● **Action item**
Scan the entries for the string "define" and give the number of lines that have it, nothing further.

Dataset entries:
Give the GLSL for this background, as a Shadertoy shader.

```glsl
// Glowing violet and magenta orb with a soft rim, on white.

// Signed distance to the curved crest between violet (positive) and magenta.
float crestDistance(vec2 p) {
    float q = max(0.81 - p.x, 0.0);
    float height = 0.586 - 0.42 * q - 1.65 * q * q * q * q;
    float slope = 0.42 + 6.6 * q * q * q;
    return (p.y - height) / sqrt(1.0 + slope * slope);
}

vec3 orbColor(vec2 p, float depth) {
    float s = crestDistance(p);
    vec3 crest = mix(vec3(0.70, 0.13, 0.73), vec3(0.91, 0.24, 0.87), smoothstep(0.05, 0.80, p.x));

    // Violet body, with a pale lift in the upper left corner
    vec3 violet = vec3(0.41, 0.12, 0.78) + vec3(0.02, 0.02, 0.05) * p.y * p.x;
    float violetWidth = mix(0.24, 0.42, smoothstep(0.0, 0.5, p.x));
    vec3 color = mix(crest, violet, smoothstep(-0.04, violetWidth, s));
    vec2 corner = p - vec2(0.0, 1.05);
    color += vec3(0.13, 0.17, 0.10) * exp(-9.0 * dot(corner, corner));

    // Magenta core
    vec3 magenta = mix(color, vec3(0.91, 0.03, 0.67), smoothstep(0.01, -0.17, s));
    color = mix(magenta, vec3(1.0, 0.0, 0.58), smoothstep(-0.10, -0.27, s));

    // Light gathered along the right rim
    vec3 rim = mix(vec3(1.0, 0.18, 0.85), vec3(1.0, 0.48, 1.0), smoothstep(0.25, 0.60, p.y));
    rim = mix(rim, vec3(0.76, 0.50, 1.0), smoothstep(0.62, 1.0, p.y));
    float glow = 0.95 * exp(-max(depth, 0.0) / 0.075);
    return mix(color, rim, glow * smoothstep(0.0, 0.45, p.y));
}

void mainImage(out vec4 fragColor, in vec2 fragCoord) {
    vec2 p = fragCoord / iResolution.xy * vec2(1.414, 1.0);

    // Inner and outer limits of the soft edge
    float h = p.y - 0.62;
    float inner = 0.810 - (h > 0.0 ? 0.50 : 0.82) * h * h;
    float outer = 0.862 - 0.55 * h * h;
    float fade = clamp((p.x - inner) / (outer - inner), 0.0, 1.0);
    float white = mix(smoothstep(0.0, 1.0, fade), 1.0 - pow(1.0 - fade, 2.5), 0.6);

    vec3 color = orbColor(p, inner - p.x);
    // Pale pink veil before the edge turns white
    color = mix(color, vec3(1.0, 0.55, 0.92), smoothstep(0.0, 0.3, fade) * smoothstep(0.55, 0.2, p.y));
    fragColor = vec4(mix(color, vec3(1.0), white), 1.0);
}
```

...

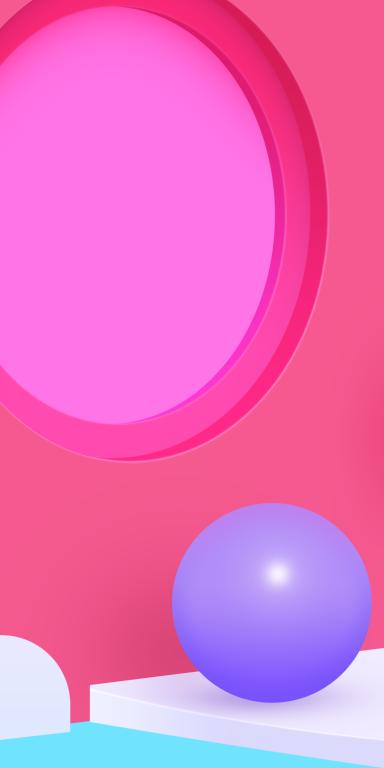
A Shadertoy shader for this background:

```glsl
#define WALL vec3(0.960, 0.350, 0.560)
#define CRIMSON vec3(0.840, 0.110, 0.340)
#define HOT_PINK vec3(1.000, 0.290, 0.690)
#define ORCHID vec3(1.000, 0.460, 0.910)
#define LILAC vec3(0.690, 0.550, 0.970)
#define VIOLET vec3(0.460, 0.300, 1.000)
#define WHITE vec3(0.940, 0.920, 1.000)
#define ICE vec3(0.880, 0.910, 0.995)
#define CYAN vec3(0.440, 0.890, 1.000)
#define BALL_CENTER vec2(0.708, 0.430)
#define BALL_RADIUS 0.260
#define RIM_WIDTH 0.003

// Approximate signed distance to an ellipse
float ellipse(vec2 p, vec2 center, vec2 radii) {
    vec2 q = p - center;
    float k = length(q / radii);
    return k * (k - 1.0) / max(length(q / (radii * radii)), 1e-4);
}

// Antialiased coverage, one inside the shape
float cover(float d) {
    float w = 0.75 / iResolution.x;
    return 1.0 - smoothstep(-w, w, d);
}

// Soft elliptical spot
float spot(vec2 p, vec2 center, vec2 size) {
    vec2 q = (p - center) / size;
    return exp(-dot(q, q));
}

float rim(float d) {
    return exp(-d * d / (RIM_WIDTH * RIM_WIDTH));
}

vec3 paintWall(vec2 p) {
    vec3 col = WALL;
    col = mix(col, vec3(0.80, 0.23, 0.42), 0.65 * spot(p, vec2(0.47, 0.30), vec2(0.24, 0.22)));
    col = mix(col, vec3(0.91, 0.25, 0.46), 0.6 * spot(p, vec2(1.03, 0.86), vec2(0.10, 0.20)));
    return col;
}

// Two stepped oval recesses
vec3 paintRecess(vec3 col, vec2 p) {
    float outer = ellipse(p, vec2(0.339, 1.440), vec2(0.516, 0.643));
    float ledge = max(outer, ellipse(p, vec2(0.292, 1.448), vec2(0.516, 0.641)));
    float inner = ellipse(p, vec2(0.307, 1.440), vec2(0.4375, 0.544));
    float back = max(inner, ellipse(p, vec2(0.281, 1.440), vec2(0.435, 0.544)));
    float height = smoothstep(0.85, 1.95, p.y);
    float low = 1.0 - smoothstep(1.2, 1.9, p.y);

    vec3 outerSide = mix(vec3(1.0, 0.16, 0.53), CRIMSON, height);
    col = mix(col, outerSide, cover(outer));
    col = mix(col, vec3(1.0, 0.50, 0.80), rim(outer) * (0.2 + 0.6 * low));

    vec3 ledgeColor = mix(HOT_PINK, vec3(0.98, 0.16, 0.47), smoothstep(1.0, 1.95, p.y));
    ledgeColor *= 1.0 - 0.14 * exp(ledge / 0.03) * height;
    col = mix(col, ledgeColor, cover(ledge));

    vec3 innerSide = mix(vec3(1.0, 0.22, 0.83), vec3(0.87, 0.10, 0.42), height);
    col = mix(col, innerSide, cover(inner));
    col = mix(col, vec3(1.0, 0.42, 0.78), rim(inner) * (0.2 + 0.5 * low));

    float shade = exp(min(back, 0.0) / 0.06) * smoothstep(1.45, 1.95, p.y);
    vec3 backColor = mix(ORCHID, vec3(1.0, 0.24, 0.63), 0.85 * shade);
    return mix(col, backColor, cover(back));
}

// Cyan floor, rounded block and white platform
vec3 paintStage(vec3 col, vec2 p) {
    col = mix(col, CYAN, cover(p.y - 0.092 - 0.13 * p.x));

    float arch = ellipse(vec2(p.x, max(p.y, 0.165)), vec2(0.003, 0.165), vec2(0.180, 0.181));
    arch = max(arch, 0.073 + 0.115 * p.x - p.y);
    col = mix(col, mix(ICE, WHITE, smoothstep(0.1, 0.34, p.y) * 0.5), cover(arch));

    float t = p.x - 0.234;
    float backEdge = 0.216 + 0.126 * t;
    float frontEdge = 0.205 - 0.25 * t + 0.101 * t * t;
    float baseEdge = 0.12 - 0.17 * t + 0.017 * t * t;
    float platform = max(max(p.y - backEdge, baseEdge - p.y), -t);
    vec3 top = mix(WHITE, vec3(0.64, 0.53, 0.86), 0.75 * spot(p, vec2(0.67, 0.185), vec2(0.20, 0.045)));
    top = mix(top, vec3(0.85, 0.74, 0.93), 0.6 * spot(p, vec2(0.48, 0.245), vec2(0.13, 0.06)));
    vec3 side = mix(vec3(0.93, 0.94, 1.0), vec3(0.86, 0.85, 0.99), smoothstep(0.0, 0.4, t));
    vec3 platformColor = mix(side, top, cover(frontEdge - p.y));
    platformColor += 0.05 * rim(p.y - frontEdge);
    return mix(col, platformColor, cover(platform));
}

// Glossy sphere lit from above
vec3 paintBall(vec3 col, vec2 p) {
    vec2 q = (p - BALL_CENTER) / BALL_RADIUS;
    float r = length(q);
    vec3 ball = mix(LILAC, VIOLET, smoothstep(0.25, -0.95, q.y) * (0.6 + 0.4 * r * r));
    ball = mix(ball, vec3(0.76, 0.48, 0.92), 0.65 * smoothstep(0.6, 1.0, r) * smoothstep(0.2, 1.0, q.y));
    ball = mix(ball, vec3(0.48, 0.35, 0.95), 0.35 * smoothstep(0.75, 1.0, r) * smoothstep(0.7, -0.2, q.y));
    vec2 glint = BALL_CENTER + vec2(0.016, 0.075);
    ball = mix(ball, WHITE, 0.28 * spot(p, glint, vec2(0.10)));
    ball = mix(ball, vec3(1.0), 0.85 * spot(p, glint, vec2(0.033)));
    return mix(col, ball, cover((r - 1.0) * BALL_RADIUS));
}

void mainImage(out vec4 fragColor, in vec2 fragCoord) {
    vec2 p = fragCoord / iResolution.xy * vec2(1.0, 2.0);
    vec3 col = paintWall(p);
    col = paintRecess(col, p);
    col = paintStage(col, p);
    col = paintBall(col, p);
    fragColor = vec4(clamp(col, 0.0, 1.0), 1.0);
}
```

● **Final answer**
12